Titers are laboratory tests that measure the presence and number of antibodies in blood. A titer may be used to prove immunity to disease.
They said neutralising antibody levels induced by Sinova’s candidate vaccine are much lower compared to convalescent sera (23.8 to 65.4 by vaccination compared to 163.7 in convalescent sera), even significantly decreased in the oldest group of individuals (59 years old).
They also added that “clearly, no T cell responses have been reported.”
Trials ‘are ethical’, government says
However, the Bangladesh authorities have insisted the trials are ethical. “We have given ethical permission for the trial after reviewing the research protocol,” Bangladesh’s state medical research council Bangladesh Medical Research Council (BMRC) director Mahmood Uz Jahan said in an interview with Reuters news agency.
He declined to comment when University World News reached out to him about the research protocol and ethical issues over several emails and phone calls on Tuesday. He said he is not the authority to comment on this.
Despite repeated telephone and email attempts by University World News, ICDDRB did not respond to requests for a comment.
Bangladeshi Health Officials said that Bangladesh also proposed a trial of the Sputnik V vaccine produced by Russia.
“We proposed a trial of the vaccine in Bangladesh before its marketing and they said that they would consider the proposal and expressed desire to continue communication,” Bangladesh’s English language daily New Age quoted National Health Advisory Committee Chairman Md Shahidullah as saying.
The Bangladesh government made the proposal as Russian Direct Investment Fund deputy vice-president Alexander Dzhabarov on Wednesday offered in an online meeting to sell the vaccine in Bangladesh in November.
Collaborations with universities
In another initiative, two Bangladeshi universities, BRAC University and Bangladesh University of Engineering and Technology, are collaborating with two United Kingdom universities in an effort to create a blueprint that will help ensure medical personnel can get a COVID-19 vaccine to everyone in need.
Supported by UK Research and Innovation (UKRI), an international team of researchers will assess the capacity and preparedness of Bangladesh’s cold-chain framework. They will create a roadmap and model for global COVID-19 vaccination.

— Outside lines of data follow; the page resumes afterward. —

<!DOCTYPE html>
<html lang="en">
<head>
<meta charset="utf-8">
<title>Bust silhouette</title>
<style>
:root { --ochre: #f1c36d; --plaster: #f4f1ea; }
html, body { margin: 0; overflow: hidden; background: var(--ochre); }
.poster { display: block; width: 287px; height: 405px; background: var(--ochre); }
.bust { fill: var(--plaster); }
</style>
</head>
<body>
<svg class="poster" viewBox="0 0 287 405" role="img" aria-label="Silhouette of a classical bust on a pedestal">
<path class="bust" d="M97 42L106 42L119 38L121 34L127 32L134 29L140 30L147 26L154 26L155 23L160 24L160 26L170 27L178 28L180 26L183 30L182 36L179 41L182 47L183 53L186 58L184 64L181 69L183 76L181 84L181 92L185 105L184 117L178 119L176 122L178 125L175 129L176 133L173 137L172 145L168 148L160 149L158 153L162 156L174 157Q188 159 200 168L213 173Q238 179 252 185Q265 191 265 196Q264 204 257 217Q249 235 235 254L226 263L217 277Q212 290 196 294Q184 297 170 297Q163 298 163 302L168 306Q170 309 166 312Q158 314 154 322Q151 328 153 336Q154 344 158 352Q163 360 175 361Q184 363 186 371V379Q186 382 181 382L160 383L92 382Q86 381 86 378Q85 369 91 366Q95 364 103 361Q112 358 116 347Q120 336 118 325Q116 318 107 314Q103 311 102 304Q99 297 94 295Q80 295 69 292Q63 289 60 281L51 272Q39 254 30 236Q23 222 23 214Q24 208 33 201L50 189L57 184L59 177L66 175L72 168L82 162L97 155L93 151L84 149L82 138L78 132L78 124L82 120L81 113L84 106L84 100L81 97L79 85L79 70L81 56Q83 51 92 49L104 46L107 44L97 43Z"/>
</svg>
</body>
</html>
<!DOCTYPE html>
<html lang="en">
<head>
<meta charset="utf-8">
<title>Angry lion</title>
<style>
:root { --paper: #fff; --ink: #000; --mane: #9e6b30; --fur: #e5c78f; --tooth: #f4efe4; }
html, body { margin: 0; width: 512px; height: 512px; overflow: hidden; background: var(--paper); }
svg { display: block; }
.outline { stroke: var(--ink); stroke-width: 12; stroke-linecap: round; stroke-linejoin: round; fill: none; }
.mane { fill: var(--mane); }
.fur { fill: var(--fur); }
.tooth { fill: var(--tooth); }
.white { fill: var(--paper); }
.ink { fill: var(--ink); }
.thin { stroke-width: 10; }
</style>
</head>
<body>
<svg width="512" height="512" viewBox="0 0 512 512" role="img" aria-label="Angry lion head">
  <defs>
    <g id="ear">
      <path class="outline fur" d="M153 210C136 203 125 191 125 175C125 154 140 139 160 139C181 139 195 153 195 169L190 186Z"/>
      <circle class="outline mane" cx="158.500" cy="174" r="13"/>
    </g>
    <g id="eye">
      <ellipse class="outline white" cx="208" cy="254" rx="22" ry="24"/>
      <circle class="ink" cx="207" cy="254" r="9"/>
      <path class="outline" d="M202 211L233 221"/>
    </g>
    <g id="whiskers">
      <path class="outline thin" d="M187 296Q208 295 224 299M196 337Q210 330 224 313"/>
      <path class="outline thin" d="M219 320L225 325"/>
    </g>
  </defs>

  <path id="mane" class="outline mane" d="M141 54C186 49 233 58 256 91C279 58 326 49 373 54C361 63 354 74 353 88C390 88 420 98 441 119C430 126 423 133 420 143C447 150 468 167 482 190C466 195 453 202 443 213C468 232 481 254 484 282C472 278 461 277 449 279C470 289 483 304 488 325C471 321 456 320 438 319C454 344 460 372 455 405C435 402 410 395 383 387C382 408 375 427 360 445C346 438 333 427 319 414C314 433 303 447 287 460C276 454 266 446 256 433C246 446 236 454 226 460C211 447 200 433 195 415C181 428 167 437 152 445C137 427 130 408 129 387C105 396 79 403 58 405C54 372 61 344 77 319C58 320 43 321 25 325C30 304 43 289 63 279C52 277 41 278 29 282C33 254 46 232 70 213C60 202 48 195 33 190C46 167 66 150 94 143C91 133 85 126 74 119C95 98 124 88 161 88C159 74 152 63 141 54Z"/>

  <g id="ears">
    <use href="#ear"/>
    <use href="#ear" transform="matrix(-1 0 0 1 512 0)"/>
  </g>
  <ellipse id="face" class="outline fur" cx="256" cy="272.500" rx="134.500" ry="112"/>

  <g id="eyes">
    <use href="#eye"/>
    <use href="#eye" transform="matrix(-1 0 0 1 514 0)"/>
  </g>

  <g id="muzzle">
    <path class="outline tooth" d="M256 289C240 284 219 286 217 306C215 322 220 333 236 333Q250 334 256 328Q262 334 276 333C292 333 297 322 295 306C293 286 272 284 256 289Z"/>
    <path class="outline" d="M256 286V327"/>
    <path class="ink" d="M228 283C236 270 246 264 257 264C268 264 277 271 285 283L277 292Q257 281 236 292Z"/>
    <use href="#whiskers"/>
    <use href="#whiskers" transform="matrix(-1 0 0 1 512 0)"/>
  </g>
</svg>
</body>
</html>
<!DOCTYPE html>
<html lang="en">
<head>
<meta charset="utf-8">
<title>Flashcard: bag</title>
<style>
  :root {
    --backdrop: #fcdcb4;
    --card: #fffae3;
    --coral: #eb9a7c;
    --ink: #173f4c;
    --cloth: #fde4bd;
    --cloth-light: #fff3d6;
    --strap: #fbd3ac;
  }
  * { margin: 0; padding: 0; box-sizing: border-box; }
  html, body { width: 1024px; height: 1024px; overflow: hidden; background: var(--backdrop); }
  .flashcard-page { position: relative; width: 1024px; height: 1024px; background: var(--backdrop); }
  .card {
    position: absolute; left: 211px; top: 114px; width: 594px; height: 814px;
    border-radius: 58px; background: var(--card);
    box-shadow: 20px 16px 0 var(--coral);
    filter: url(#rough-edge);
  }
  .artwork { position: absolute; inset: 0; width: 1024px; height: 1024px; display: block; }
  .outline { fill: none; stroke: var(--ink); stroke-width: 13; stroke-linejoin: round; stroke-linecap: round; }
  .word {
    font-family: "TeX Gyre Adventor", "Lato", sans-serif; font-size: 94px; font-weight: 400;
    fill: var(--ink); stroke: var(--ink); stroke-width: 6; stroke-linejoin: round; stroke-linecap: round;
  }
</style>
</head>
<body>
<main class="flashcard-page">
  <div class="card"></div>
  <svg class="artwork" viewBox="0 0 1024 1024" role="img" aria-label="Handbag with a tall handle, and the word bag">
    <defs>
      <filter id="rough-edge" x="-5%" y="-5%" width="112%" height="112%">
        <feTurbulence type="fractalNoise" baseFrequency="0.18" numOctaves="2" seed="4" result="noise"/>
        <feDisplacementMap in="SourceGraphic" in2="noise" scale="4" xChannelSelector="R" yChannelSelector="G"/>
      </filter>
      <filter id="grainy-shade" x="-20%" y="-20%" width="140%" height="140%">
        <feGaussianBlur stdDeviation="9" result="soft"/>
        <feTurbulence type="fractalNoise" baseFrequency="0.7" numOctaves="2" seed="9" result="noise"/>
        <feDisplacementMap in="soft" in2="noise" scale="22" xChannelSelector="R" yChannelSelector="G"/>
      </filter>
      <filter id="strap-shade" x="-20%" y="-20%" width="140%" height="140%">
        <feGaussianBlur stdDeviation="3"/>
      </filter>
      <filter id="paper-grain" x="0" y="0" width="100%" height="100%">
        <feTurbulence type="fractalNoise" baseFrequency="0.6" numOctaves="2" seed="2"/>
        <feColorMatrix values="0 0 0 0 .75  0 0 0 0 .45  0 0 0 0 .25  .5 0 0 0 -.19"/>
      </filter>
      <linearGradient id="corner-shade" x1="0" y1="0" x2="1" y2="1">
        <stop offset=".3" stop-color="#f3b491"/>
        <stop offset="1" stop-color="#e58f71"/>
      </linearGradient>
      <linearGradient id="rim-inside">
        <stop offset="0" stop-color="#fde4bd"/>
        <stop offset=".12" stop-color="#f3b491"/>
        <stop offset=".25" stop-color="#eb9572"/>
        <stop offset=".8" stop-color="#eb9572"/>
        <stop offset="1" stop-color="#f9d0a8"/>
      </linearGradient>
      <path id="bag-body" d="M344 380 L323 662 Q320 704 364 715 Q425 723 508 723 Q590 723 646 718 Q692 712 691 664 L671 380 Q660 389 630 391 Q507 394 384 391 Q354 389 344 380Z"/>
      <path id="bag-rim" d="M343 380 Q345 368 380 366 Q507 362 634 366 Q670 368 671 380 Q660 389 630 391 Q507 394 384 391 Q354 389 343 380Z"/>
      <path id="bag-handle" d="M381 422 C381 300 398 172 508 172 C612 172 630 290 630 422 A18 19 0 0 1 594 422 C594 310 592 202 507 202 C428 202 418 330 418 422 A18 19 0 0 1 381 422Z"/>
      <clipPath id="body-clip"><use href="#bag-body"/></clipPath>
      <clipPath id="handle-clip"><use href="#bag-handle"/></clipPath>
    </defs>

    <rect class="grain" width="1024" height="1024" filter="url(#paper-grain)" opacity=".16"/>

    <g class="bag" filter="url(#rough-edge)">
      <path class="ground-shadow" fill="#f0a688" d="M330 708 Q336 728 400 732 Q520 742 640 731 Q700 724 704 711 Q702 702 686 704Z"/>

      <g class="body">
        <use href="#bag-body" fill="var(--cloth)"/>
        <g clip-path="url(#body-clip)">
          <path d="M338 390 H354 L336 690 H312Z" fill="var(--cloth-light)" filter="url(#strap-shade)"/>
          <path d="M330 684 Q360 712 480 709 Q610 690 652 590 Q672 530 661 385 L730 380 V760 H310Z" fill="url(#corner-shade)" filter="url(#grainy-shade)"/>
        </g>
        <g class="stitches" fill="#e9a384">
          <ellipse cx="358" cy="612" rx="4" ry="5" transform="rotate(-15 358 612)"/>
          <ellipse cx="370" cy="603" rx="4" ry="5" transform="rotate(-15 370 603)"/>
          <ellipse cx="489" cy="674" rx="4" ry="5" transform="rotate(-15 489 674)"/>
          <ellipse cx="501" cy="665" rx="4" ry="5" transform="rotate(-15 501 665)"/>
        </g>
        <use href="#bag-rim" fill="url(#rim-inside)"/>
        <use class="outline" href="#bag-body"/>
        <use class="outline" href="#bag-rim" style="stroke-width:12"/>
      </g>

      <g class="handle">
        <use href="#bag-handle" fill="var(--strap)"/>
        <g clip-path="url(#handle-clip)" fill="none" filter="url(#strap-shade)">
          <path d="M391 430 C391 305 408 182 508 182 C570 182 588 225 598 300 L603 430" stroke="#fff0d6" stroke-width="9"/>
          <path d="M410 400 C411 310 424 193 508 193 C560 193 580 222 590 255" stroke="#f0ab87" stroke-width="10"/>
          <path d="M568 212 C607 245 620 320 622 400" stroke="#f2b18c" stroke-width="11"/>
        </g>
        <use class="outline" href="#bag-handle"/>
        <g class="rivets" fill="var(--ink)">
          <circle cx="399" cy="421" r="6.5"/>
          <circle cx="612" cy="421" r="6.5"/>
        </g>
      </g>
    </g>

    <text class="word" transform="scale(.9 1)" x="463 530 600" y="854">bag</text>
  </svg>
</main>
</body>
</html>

Scientists at the University of Birmingham and Heriot-Watt University are leading the project with the two Bangladeshi universities.
“We will assess the capacity and preparedness of COVID-19 vaccines in Bangladesh. The one-and-a-half year long research project has just started and we are currently working on the questionnaire, ethical review, literature review and so on,” Farzana Munshi, PhD, a professor with Bangladesh’s BRAC University told University World News.
“Vaccination of COVID-19 will require a new fast-track approach to assess, re-engineer and build out the cold-chain logistics assets. This project will assist policy-makers in designing policies on the most sustainable interventions on medical supply chain at regional and national scale for COVID-19 [and] also other potential future natural disasters and epidemics,” she added.
Christopher Green, senior clinical lecturer in infectious diseases at the University of Birmingham, who is leading on many of the UK’s National Institute for Health Research’s urgent public research studies into COVID-19, including the vaccine trials under way in the West Midlands, said in a statement that delivery infrastructure is crucial in ensuring safe and effective COVID-19 vaccination.
“The development of a safe and effective COVID-19 vaccine is of the highest global health priority, but a COVID-19 vaccine will only reach its full potential when matched with a delivery infrastructure that can reach as far as those who need it, and for it to be sustainable for the future needs of the community,” he said.